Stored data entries
——

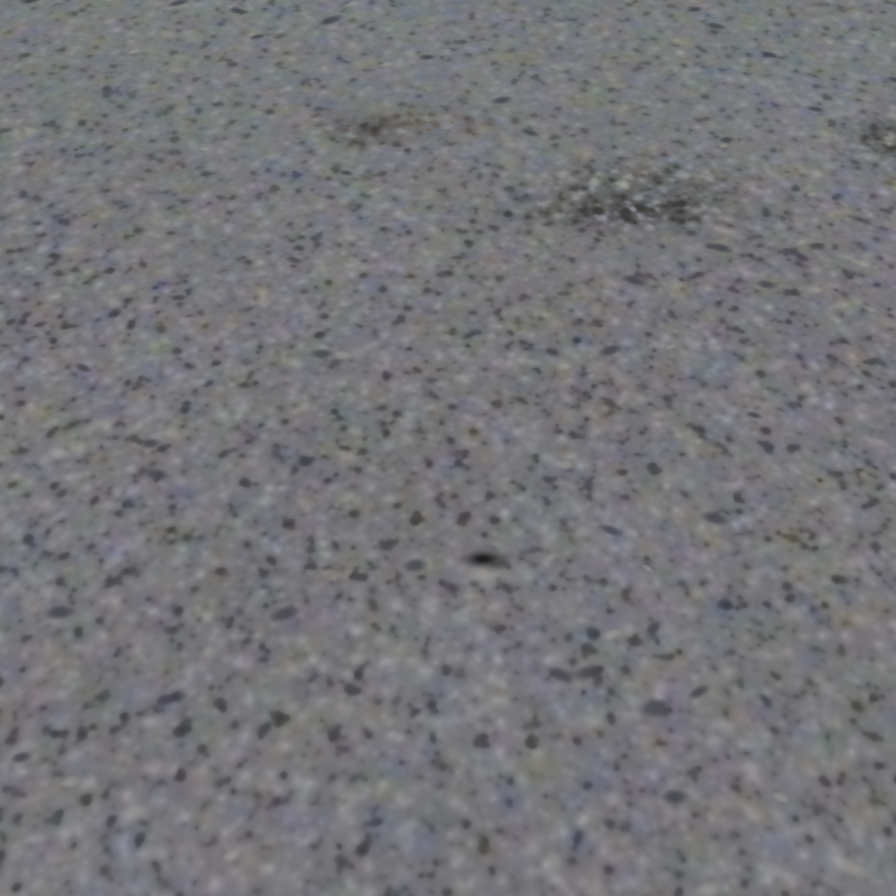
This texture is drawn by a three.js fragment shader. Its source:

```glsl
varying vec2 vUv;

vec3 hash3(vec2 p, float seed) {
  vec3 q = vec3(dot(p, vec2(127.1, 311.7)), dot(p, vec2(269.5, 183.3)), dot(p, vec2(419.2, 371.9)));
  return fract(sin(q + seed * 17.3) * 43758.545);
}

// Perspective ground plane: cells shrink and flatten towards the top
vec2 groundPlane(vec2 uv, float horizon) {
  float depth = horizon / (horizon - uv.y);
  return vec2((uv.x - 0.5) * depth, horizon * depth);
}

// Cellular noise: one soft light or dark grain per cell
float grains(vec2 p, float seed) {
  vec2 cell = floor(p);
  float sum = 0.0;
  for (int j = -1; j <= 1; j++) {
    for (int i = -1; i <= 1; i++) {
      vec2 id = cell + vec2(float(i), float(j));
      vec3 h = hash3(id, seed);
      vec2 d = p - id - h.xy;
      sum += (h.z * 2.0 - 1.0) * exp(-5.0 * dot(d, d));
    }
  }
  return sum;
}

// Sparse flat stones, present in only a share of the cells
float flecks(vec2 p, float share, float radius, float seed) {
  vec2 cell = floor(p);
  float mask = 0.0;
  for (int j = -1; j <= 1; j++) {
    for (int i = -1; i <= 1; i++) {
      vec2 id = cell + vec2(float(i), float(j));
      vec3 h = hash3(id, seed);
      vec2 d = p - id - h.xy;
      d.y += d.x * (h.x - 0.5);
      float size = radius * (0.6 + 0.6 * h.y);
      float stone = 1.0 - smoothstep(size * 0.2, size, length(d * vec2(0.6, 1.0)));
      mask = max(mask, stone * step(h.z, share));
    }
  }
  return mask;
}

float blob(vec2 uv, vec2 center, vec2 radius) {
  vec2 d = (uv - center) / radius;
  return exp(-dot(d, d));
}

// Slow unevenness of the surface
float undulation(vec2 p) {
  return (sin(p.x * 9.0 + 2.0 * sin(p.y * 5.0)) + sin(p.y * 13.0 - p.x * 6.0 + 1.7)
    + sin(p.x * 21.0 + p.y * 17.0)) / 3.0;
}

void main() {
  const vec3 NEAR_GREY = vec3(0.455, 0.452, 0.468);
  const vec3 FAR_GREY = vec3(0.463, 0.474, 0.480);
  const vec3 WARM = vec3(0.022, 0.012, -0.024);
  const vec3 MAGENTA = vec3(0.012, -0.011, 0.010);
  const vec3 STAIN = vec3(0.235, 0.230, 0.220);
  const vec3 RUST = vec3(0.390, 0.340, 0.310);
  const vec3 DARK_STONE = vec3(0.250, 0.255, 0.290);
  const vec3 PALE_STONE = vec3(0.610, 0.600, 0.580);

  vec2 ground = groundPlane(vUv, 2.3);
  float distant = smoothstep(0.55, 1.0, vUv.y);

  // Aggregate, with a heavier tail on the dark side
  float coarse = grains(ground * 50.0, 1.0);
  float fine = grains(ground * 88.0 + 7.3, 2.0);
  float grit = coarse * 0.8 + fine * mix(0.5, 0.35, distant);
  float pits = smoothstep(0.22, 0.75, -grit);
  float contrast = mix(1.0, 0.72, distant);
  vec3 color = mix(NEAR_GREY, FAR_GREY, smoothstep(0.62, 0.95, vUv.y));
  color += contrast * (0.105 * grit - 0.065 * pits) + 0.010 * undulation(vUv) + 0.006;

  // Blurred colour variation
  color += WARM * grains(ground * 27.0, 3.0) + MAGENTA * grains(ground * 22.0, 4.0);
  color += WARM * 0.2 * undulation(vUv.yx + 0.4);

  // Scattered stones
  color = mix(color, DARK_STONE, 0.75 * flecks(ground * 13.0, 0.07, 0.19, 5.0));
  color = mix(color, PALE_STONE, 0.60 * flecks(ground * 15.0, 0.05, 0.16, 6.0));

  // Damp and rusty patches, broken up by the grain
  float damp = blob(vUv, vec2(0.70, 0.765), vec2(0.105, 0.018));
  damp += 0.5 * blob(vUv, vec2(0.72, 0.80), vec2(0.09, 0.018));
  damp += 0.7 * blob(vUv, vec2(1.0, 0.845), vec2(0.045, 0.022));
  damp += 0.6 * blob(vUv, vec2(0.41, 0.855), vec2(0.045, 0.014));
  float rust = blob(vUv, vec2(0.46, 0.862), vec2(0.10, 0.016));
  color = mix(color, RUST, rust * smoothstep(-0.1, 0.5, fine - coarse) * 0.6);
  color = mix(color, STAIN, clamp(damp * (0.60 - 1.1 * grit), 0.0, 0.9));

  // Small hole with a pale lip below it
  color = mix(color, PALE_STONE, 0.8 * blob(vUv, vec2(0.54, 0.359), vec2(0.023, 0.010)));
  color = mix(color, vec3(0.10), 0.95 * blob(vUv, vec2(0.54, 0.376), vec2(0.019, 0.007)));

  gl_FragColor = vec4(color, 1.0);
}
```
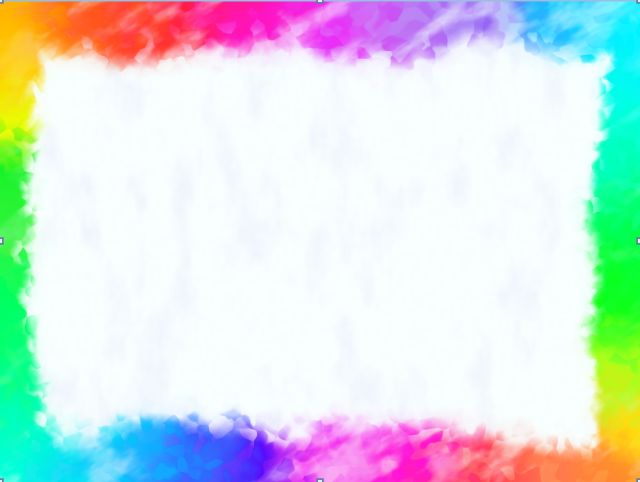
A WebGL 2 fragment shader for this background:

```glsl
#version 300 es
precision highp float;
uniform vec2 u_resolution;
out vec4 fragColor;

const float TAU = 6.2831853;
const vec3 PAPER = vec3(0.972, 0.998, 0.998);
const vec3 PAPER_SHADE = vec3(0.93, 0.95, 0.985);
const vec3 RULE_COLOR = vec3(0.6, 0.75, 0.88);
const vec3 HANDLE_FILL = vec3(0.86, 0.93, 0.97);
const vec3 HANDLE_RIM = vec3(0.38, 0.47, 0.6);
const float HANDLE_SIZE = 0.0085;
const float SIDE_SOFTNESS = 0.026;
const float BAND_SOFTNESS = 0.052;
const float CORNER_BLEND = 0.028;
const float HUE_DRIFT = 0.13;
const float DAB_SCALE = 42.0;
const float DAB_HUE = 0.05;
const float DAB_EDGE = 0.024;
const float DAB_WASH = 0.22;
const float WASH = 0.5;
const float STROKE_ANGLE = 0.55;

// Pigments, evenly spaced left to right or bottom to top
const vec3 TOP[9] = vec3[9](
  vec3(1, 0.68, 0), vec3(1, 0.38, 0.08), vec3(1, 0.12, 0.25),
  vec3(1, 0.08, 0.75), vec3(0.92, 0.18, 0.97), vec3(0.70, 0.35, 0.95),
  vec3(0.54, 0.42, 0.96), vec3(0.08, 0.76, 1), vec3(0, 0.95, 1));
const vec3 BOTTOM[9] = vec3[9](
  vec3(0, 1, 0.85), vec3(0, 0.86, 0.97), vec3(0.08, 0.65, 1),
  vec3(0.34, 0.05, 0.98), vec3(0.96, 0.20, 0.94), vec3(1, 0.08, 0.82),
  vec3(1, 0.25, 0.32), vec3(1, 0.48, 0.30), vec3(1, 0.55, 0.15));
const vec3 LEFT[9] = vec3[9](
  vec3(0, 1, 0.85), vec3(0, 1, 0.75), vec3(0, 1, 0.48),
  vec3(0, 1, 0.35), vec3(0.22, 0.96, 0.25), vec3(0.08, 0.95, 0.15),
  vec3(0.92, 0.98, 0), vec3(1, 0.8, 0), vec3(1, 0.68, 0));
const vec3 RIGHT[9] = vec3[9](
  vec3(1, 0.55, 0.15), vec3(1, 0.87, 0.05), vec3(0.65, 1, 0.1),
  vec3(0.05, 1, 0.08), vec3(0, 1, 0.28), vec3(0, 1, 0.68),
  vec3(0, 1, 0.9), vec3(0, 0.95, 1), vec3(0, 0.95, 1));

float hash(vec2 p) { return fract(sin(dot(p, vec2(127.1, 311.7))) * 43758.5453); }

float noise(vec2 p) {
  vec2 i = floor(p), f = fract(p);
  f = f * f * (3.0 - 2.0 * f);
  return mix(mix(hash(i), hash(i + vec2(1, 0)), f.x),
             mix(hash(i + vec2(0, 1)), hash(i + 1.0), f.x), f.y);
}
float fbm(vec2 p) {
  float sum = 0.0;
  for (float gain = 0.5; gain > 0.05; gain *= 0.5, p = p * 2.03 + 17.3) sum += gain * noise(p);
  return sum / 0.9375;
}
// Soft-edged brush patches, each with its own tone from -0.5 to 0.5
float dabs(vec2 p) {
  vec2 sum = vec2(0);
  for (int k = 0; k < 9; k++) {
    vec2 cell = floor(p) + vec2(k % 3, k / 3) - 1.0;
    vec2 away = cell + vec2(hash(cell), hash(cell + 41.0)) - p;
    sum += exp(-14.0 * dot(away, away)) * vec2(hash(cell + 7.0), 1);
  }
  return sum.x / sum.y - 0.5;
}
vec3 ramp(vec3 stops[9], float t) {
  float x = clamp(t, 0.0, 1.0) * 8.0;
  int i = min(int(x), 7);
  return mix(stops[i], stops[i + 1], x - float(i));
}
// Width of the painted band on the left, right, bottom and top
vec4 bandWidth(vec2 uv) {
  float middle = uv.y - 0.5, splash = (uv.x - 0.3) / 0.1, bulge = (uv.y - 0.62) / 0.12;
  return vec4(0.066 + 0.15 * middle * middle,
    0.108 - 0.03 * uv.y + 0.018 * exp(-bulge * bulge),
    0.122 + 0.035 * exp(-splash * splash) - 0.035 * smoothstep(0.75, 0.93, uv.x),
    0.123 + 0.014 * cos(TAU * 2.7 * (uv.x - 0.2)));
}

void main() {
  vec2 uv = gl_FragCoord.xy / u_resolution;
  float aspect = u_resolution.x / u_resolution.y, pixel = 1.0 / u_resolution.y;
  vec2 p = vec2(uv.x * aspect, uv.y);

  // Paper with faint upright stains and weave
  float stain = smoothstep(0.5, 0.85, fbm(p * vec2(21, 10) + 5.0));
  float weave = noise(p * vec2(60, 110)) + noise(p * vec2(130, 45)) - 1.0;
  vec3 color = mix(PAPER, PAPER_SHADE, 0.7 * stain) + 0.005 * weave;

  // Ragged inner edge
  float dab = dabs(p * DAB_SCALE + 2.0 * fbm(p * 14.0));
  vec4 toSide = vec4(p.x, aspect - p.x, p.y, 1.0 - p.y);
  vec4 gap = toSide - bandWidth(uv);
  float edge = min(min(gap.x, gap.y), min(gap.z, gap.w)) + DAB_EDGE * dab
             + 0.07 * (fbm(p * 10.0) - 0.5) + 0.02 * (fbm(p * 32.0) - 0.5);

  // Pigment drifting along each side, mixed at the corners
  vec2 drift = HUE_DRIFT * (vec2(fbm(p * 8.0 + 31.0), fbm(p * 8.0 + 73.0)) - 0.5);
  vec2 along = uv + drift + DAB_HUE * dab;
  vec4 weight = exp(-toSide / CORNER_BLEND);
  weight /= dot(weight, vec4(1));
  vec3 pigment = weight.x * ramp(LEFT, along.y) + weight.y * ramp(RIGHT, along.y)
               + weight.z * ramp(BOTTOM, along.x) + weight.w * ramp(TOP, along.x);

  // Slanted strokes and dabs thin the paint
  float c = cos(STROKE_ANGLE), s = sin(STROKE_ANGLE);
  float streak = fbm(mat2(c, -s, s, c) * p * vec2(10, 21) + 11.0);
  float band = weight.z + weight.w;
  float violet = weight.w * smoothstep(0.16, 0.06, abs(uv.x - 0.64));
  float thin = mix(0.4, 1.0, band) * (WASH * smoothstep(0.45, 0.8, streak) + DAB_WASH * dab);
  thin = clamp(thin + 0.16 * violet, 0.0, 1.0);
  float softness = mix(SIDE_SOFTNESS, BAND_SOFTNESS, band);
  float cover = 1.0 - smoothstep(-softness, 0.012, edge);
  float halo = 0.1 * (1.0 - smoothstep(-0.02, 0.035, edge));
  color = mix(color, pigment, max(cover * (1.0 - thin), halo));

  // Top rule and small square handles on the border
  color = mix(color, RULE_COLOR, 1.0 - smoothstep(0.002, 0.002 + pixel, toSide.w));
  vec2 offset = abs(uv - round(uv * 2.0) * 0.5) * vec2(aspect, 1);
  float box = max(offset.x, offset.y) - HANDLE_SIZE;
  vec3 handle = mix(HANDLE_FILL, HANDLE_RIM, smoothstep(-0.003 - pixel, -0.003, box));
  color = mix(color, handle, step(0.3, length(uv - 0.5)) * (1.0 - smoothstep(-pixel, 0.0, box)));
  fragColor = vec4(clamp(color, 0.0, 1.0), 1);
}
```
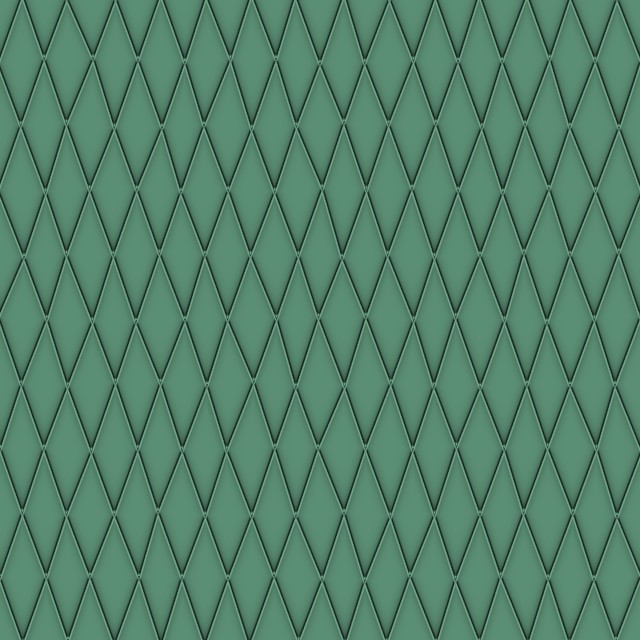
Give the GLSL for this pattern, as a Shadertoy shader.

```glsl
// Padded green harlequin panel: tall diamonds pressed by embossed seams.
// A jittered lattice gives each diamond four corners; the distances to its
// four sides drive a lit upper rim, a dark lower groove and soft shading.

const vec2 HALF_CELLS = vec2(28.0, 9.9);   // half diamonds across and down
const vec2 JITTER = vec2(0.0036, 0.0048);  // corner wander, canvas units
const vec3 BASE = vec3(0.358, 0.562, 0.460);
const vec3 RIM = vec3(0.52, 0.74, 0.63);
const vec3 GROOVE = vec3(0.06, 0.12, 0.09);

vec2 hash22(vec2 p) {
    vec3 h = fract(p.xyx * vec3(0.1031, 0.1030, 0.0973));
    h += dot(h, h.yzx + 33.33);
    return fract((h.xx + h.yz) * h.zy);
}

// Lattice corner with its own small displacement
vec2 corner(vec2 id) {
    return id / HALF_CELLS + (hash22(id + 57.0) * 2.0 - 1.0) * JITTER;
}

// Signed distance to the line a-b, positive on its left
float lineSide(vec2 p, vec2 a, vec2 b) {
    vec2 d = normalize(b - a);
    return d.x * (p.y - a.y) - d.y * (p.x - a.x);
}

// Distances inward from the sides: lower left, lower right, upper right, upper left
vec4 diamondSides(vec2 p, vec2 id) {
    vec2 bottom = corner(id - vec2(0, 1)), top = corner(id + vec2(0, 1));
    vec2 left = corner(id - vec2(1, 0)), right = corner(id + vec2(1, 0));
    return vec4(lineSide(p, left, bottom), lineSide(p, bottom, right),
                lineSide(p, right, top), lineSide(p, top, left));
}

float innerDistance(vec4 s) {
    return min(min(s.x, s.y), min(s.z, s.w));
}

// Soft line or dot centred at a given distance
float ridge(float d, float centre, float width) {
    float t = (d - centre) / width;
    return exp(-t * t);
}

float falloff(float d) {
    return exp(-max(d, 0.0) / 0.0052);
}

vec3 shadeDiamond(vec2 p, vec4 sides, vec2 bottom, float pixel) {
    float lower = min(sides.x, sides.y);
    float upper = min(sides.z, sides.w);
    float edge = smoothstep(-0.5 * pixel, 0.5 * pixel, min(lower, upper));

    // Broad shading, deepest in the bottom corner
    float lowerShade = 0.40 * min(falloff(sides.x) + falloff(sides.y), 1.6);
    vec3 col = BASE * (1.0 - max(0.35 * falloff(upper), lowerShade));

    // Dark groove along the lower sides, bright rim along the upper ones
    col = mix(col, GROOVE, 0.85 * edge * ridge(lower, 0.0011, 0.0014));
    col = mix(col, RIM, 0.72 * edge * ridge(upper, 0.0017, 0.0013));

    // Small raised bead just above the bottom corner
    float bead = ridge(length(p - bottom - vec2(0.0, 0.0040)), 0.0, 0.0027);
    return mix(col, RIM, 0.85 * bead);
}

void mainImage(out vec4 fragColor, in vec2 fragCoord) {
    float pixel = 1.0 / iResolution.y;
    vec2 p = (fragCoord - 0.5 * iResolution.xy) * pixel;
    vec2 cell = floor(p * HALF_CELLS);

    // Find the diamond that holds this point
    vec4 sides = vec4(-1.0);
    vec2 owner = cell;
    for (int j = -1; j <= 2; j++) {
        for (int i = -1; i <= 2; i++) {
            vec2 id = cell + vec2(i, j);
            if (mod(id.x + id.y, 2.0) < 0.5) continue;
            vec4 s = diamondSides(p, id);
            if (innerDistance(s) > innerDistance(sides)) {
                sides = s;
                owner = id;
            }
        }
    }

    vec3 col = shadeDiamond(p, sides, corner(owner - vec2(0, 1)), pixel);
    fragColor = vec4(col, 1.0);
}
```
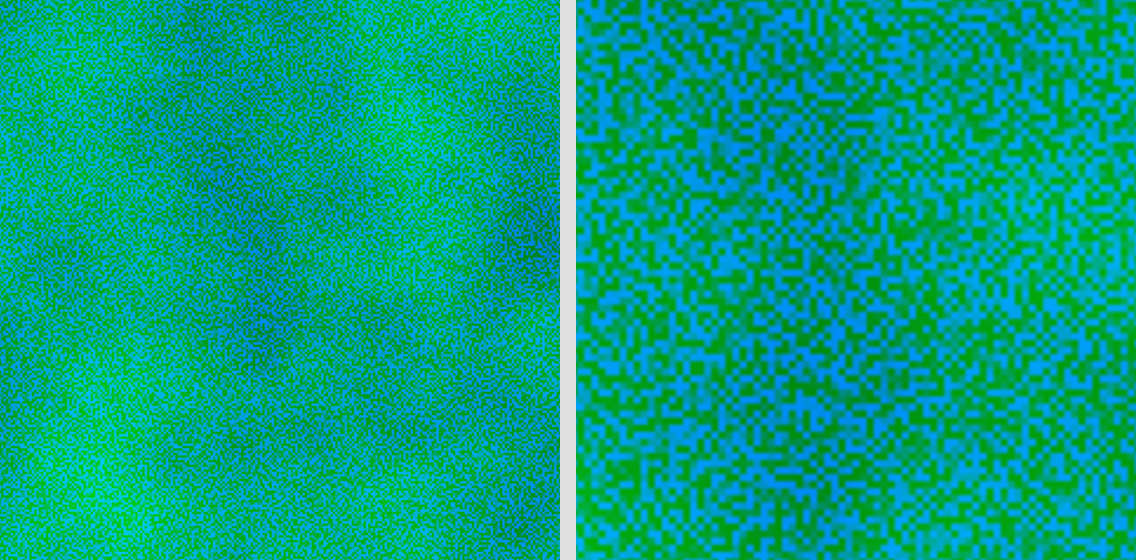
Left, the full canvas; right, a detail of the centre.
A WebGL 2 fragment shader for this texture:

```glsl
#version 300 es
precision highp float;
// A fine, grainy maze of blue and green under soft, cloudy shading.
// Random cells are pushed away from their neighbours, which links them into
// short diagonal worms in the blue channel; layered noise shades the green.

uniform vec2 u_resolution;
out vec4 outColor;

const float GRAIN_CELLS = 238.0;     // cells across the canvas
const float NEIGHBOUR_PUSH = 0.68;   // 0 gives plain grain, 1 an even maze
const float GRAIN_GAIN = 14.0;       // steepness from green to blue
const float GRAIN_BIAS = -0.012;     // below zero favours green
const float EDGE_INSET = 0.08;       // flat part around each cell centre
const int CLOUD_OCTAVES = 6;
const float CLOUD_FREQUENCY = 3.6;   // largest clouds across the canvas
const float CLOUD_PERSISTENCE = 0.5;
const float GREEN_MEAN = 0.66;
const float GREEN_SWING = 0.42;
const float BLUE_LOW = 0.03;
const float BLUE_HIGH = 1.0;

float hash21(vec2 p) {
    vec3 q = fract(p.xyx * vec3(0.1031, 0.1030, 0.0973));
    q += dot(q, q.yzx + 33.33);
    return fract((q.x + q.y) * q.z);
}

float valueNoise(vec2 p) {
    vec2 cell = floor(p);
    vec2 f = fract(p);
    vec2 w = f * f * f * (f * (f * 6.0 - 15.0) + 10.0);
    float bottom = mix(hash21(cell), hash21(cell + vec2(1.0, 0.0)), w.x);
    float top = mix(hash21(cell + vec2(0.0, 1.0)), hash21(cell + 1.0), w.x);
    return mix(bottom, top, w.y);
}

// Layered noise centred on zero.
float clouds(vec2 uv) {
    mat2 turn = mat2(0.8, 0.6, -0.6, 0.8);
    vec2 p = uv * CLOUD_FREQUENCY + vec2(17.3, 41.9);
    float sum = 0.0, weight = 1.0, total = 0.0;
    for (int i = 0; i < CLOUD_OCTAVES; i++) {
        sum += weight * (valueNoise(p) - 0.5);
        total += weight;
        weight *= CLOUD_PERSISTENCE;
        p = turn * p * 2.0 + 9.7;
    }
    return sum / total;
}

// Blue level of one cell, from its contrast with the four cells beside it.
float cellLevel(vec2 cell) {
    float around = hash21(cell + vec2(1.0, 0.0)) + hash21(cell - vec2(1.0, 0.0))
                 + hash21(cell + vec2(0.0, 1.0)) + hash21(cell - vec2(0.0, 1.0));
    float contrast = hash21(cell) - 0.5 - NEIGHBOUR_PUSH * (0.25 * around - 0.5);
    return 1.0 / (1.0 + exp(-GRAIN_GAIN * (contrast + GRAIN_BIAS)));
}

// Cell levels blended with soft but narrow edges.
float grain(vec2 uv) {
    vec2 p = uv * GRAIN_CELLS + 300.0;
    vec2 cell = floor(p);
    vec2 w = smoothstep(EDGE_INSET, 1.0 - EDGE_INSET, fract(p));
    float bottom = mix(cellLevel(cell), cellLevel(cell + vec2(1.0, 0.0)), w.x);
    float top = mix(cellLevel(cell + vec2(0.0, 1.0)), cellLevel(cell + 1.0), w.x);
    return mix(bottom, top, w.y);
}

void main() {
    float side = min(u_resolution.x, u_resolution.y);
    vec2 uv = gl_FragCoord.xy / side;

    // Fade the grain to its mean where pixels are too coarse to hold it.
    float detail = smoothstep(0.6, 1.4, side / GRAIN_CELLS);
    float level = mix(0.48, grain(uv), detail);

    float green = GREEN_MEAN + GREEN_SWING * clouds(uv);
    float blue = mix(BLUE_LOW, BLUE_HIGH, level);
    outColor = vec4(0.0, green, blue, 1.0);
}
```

——

Collect the lines of the records that include the string "with".

## Result of the exercise
  // Aggregate, with a heavier tail on the dark side
  // Small hole with a pale lip below it
// Soft-edged brush patches, each with its own tone from -0.5 to 0.5
  // Paper with faint upright stains and weave
// Lattice corner with its own small displacement
// Blue level of one cell, from its contrast with the four cells beside it.
// Cell levels blended with soft but narrow edges.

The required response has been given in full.